The Japanese language is written using two phonetic alphabets, known as Kana and Hiragana, and one ideographic alphabet known as Kanji. There are also several ways to write the Japanese language using the Roman alphabet. These methods are known as Romaji. The most popular Romaji system is the modified-Hepburn system. The one chosen by the Japanese government, Kunrei-shiki, is so stupid that it doesn't warrant comment.
Japanese teachers generally start by teaching Romaji, followed by Hiragana, then Katakana, then Kanji. Better teachers will skip Romaji. There are many problems with this method of teaching. It is essential that students learn Kanji from the very first lesson, so that Kanji cease to be seen as a difficult hurdle, something to be tackled at some point in the distant future. The very reason that Kanji are difficult is that they are not taught from the outset. A student learns to recognize various Japanese words, learns their meaning, and learns their pronunciation. These three aspects become one item in memory. A year or two later the student is introduced to the Kanji characters for these words. It is very difficult to add a Kanji character to something that has already been memorised.
Only two people told me to learn some Kanji characters before moving to Japan, Mark Rebuck and Ben Jones. Mark sold me a huge number of Japanese language textbooks for a pitifully small amount of money, books which are still useful to me today, six years later.

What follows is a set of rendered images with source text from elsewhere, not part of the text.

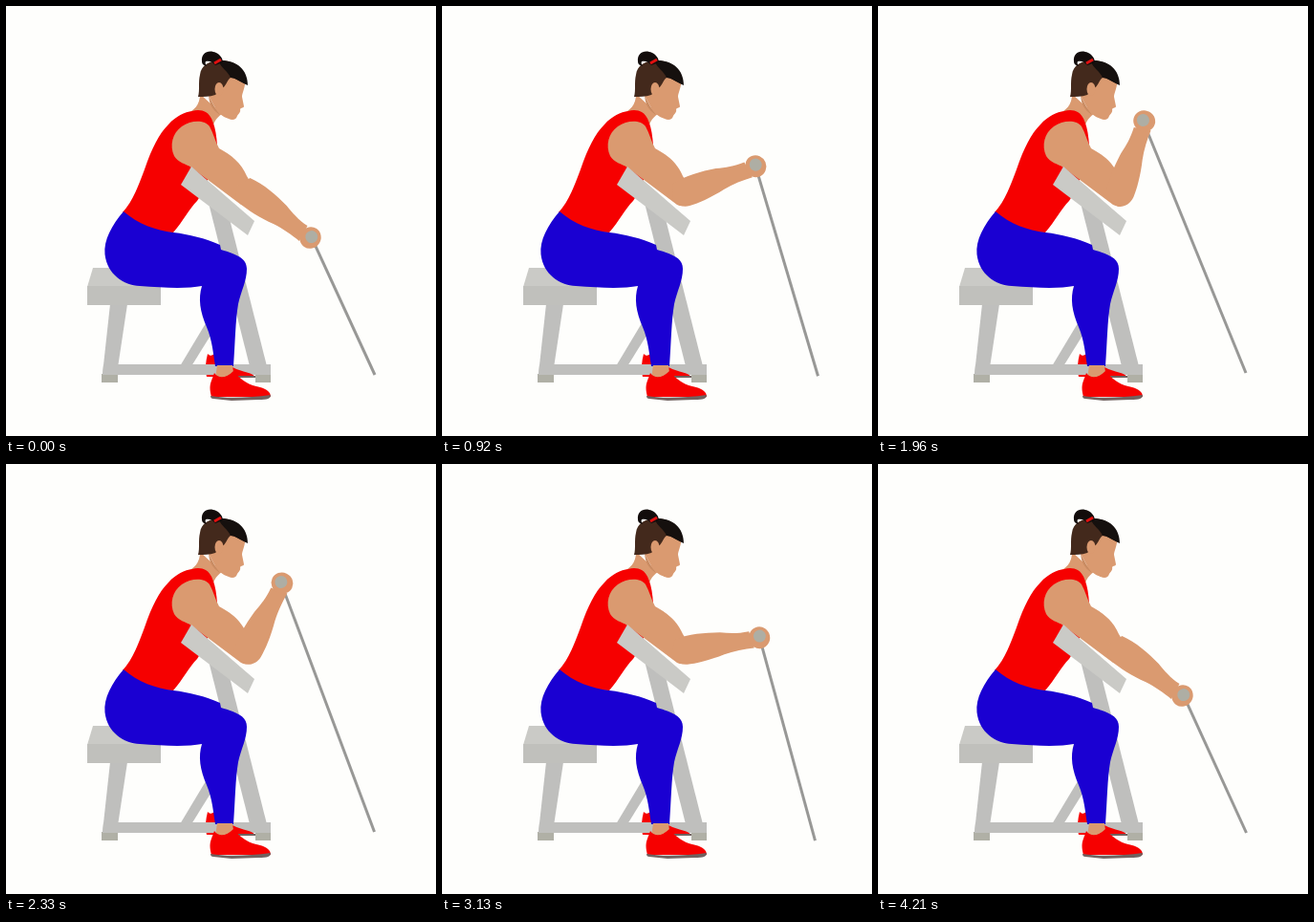
These frames come from a looping animation (450 by 450 pixels, 4250 ms). An HTML page:

```html
<!DOCTYPE html>
<html lang="en">
<head>
<meta charset="utf-8">
<title>Cable preacher curl</title>
<style>
  html, body { margin: 0; width: 100%; height: 100%; overflow: hidden; background: #fefefc; }
  svg { display: block; width: 100vw; height: 100vh; }
  .skin { fill: #da9a70; }
  .red { fill: #f60000; }
  .frame { fill: #bfbfbd; }
  .foot { fill: #b0b0a6; }
  .sole { fill: #716260; }
</style>
</head>
<body>
<svg viewBox="0 0 450 450">
  <!-- bench and far shoe -->
  <path class="red" d="M211 364C214 367 216 366 219 363V388H210C208 380 209 372 211 364Z"/>
  <path class="frame" d="M212 206L231 211L273 377H255Z"/>
  <path class="frame" d="M215 322L222 332L194 377H182Z"/>
  <path class="frame" d="M109 312H127L116 385H101Z"/>
  <path class="foot" d="M100 385H117V394H100ZM261 385H277V394H261Z"/>
  <path class="frame" d="M102 375H277V386H101Z"/>
  <path class="red" d="M234 376C243 383 255 382 261 388H234Z"/>
  <path class="sole" d="M234 387H261V389H234Z"/>
  <path fill="#cacac6" d="M91 274H165L162 294H85Z"/>
  <path fill="#c0c0bc" d="M85 293H162V313H85Z"/>

  <!-- head -->
  <path class="skin" d="M203 92C203 104 197 109 187 114L216 130C217 122 219 118 226 113Z"/>
  <path fill="#c98b62" d="M212 94L219 107L224 114C216 109 213 103 212 94Z"/>
  <path class="skin" d="M214 78L236 72L250 78C251 84 247 91 247 95L249 105C249 107 246 106 245 108C246 111 243 113 242 115C241 119 237 120 233 118C226 116 221 111 218 105L212 94Z"/>
  <path fill="#43291c" d="M203 72C204 62 213 57 225 57C240 57 251 66 252 82C246 80 240 75 235 75C231 78 230 85 226 86L219 93C213 95 207 95 201 95C203 88 201 80 203 72Z"/>
  <path fill="#15100e" d="M222 57C241 56 253 66 253 83C246 80 240 75 235 75C232 68 226 66 222 57Z"/>
  <ellipse class="skin" cx="223" cy="87" rx="4.5" ry="7"/>
  <path fill="#120c0b" d="M205 58C204 49 212 45 220 49C224 51 227 55 227 59L219 62C216 58 212 57 209 58C208 60 209 61 210 63C206 62 205 60 205 58Z"/>
  <path stroke="#e01010" stroke-width="3" d="M218 60L225 56"/>

  <!-- body -->
  <path class="red" d="M122 216C133 204 139 187 145 171C153 148 160 134 170 124C178 115 187 111 195 110C200 108 206 109 209 111C215 114 220 126 221 146L222 156L205 196L200 204C191 213 185 226 175 237C155 237 138 229 122 216Z"/>
  <path fill="#1a00d2" d="M123 215C111 229 102 245 103.500 260C106 281 123 292 140 293C165 295 190 296 205 293C201 306 203 320 210 336C216 350 217 365 219 377H238C240 350 240 330 243 312C246 298 252 288 252 275C252 264 242 260 225 255L224 250C208 243 192 239 175 237C157 235 138 228 123 215Z"/>
  <path class="skin" d="M221 376H237L239 390H219Z"/>
  <path class="red" d="M215 392L218 384C223 391 231 389 238 382C246 392 255 397 266 399C273 401 277 404 277 409H215C213 402 213 397 215 392Z"/>
  <path class="sole" d="M214 408C230 411 255 410 277 407C277 411 274 412 264 412L236 413L217 411C215 411 214 410 214 408Z"/>

  <!-- arm and cable -->
  <path class="skin" d="M213 126C217 133 219 142 223 149C236 156 246 164 252 178L264 198C261 209 252 211 246 208L194 169C188 165 180 164 176 157C171 146 174 133 184 126C194 119 208 119 213 126Z"/>
  <line id="cable" stroke="#989896" stroke-width="3"/>
  <g id="forearm">
    <path class="skin" d="M-8 -14C8 -17 24 -15 40 -12C50 -9 58 -7 70 -7L72 11C62 10 50 10 40 11.500C24 14.500 8 15 0 14C-9 13 -14 6 -14 0Z"/>
    <ellipse class="skin" cx="79.500" cy="1.500" rx="11" ry="11.500"/>
    <circle cx="80" cy="0" r="6.500" fill="#aeaea4"/>
  </g>
  <path fill="#cacac6" d="M194 168L260 225L253 240L183 187Z"/>
</svg>
<script>
const LOOP = 4250;
const ELBOW = { x: 254, y: 196 };
const REACH = 79.5;
const LOWERED = 34.7, RAISED = -73;

// Lower end of the cable: time, x, y
const cablePath = [
  [0, 386, 386], [540, 387, 390], [700, 391, 391], [1080, 395, 385],
  [1330, 388, 380], [1960, 385, 384], [2670, 386, 386], [3250, 391, 395],
  [3580, 388, 392], [4210, 385.5, 386], [LOOP, 386, 386]
];
const cable = document.getElementById("cable");
const forearm = document.getElementById("forearm");

const mix = (a, b, k) => a + (b - a) * k;

function ease(t, start, end) {
  const k = Math.min(1, Math.max(0, (t - start) / (end - start)));
  return (1 - Math.cos(Math.PI * k)) / 2;
}

function cableEnd(t) {
  const i = cablePath.findIndex(point => point[0] > t);
  const [t0, x0, y0] = cablePath[i - 1];
  const [t1, x1, y1] = cablePath[i];
  const k = ease(t, t0, t1);
  return { x: mix(x0, x1, k), y: mix(y0, y1, k) };
}

function draw(t) {
  const lift = ease(t, 100, 1690) - ease(t, 1950, 4115);
  const angle = mix(LOWERED, RAISED, lift);
  const radians = angle * Math.PI / 180;
  const end = cableEnd(t);
  forearm.setAttribute("transform", `translate(${ELBOW.x} ${ELBOW.y}) rotate(${angle})`);
  cable.setAttribute("x1", ELBOW.x + REACH * Math.cos(radians));
  cable.setAttribute("y1", ELBOW.y + REACH * Math.sin(radians));
  cable.setAttribute("x2", end.x);
  cable.setAttribute("y2", end.y);
}

const start = performance.now();
function tick() {
  draw((performance.now() - start) % LOOP);
  requestAnimationFrame(tick);
}
tick();
</script>
</body>
</html>
```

For those wishing to visit Japan, the most useful thing to do is learn some Kanji characters. The best book to use for this purpose is called "Read Japanese Today" by Len Walsh, published by Tuttle. My copy has "Mark Rebuck, 1992" written in the front cover.